Like that your project doesn't build properly with previous version of maven or some of the plugins require it.
So imagine the project (or any other documentation source for that matter) publishes the following guidelines:
Install latest netbeans
Install maven 2.2-RC1
In netbeans's Tools/Options, point to the maven installations's base directory to build with that version.
However with Ergonomics you have to point out that *if* people use the full version of Netbeans, they have to open a
maven project first, or otherwise the options dialog panel is missing. And actually you can open just about any java
project to have maven option appear.
I would argue that a lot of people will not notice this subtle ordering problem and will give advice without the
ergonomics clause, resulting in splitting the usebase in 2 groups (like Ludo and Shannon) that randomly pick one or
another step first and get different results. Additionally the first group (Ludo) has hard time believing the other
group (Shannon) that the dialog is not there for them.
> Why the user needs to start with configuring Tools/Options, what
is so broken on Glassfish maven projects that this is necessary?
Nothing is broken. GlassFish just needs more than the default amount
of memory. Plus, I like to use private repositories for each project
rather than a central repository for all projects.
I knew I needed to configure these things before I even started.
It's not that I *had* to configure them first. It's just what I
happened to do. I found it very confusing that there was no properties
panel for maven.
I see. Thanks Bill.
During the first round of ergonomics, we (HIE team + engineering) tried to identify all possible UI entry-points and
mimic the full IDE. This effort, as far as I remembered, failed due to the fact that the amount of work needed to
implement them all would be immense.
In the second round of ergonomics efforts, we've taken a different approach - more similar to e.g. Visual Studio, where

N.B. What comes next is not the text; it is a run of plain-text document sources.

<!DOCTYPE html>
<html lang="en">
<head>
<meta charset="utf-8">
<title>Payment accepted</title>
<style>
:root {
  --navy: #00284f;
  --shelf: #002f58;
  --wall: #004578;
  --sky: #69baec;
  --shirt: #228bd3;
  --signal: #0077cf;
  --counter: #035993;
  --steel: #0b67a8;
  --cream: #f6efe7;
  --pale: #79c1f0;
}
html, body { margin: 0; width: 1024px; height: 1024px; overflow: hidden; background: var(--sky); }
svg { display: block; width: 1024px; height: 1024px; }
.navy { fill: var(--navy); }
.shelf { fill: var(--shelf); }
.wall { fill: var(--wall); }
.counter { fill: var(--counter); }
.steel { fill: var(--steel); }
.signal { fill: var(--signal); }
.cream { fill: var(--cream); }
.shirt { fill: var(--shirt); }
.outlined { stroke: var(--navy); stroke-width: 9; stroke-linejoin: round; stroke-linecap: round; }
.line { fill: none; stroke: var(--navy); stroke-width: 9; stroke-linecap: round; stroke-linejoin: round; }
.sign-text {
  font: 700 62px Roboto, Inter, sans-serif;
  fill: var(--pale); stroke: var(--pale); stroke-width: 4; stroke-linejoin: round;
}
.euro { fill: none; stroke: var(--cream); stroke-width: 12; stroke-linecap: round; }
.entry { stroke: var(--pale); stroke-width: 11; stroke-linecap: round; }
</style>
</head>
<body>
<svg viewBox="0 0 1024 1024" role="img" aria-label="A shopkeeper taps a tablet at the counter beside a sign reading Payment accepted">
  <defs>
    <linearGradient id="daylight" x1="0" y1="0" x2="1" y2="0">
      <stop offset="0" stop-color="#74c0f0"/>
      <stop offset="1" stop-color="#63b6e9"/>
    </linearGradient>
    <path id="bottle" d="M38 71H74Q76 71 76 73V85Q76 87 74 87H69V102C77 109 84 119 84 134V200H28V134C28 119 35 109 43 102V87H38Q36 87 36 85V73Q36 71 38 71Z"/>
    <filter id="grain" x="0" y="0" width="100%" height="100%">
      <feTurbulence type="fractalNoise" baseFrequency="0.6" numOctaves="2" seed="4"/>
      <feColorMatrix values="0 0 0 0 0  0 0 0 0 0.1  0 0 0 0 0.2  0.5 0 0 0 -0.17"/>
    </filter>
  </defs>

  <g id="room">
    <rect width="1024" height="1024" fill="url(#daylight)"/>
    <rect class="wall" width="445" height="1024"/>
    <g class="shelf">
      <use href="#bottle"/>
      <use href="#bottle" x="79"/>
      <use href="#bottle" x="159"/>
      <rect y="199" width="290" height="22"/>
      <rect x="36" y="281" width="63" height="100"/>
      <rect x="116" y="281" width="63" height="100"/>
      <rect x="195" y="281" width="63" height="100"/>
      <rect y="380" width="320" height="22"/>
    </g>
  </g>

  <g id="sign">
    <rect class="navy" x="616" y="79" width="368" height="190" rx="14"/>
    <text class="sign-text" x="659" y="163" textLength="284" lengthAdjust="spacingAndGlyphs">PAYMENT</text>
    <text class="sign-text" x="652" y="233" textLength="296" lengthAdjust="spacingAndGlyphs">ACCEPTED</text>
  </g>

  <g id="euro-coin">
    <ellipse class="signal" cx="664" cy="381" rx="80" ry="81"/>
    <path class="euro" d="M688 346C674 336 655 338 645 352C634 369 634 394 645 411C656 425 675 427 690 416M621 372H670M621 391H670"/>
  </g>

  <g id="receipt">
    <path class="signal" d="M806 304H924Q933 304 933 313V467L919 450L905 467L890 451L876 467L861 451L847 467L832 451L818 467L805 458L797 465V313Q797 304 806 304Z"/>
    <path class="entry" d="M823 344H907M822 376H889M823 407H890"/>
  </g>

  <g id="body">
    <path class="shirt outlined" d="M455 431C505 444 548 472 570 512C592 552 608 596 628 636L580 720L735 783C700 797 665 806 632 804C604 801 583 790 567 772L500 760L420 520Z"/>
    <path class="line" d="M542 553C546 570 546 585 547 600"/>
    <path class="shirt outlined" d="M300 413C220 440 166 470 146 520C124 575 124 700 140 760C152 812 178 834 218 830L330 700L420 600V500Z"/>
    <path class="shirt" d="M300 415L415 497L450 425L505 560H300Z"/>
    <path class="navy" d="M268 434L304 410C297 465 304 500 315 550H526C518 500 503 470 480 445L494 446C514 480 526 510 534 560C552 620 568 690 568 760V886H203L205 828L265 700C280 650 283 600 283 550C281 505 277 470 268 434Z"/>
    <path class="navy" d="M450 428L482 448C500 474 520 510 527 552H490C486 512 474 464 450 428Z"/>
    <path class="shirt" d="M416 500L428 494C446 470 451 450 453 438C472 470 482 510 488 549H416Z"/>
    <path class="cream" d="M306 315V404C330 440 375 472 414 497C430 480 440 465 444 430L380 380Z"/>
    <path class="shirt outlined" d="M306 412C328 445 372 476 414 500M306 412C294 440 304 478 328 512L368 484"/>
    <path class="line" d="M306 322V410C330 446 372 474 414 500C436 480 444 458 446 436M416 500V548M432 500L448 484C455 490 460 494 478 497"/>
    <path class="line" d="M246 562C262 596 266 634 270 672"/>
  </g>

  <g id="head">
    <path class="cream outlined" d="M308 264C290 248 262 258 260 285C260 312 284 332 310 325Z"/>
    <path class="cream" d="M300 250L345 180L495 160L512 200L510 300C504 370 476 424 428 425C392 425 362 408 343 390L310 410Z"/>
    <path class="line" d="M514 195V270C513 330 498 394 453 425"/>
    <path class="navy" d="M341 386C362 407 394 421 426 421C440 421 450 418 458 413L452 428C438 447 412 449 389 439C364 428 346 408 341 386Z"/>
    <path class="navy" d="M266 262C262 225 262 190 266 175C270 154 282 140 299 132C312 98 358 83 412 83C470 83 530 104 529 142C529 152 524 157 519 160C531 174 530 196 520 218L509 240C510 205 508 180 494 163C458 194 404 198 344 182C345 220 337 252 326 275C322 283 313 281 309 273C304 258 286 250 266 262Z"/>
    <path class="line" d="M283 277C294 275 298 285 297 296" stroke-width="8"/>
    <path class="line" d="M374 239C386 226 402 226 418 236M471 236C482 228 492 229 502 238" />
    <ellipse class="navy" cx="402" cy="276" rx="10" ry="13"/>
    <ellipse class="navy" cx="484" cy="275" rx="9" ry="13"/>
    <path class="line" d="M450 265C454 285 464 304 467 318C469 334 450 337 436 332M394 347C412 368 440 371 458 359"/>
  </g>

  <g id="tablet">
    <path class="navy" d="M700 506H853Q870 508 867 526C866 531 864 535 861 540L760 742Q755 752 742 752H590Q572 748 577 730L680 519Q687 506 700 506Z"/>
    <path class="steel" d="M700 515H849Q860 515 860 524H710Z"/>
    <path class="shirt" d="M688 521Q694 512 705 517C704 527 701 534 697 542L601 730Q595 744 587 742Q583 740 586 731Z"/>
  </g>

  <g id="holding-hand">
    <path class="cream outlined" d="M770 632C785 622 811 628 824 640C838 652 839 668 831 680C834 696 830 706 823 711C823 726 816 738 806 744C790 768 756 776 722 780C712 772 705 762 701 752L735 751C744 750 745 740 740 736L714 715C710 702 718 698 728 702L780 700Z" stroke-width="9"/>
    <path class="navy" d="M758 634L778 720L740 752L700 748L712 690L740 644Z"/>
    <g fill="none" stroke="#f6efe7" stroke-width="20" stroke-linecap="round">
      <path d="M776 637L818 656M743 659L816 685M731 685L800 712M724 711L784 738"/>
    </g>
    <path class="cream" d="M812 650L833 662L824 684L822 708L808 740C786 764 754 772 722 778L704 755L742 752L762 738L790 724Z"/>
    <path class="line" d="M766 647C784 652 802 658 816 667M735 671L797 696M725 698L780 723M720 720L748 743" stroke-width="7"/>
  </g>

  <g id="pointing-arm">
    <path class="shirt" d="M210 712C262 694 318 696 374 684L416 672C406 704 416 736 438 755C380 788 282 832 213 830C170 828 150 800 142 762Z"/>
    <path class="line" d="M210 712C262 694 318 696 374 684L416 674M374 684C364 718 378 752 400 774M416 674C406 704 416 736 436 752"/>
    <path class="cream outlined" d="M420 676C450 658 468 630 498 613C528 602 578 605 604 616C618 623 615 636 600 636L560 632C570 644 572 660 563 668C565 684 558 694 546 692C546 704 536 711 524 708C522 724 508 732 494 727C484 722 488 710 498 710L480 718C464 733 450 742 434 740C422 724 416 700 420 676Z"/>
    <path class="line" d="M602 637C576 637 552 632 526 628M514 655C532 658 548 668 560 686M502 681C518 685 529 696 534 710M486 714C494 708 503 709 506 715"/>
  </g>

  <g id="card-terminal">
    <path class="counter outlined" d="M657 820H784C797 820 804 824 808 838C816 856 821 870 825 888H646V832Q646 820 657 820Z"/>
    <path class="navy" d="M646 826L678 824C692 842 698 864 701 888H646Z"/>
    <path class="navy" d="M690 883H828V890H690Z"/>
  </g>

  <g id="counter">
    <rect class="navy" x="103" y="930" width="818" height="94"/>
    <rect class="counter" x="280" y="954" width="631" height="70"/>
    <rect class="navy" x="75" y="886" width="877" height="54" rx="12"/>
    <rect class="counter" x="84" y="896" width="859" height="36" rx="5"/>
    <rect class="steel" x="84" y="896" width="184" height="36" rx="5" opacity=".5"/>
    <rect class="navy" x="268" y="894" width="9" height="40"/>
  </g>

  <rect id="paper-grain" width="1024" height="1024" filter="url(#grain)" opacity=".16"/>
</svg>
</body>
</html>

only functionality relevant to the current context is enabled. Together with Jarda's team, we've identified key UI
entry-points, which enable certain functionality, and prioritized them.
What this issue is essentially about is whether options should be one of these UI entry-points. Of course having them as
an entry point is nice-to-have and won't hurt anyone, but I understand the discussion here as whether it affects
significant number of users to be worth spending implementation effort on it.
I have no strong opinion about this, but I tend to think "no", for the following reasons:
1) In typical-user scenario, this problem will not be experienced as maven functionality would be enabled when the
userdir is imported.
2) Users expect things to work well out-of-the-box. Configuration should not be needed for majority of users and is
typically accessed when something does not work as expected. At this point all maven functionality is enabled as the
project is open.
So this issue can be encountered by (I'm aware of certain level of simplification):
A) Users who are instructed to configure something AND at the same time are new to netbeans (~did not import their
userdir) AND did download one of the distributions with FoD. Quite easy to handle in tutorials, out-of-our control in
other minor cases.
B) Users who know their tool well, have special needs, know that they need to setup the tool to support them (and also
know how/where to do that) AND are new to NetBeans, i.e. have not a userdir from the previous version. Does not sound
like very likely combination.
Both A and B are rare combinations (despite that most of us probably belong to group B - but we're not the ones the IDE
is designed for).
I'm not saying this won't affect anyone. I'm just saying is that it will probably affect *very few* people and we should
consider the benefit/cost ratio. This really is not a common use-case. IMHO not worth it.
It could be made even less likely (but not entirely eliminated) by disabling options until a first NB bundle is enabled.
Thanks Ondra for your assessment. Configuration shall not be an entry point (for majority of users). I am keeping this
issue open, but for the near future we rather concentrate on making the IDE work and work out of the box rather than
creating this additional entry point.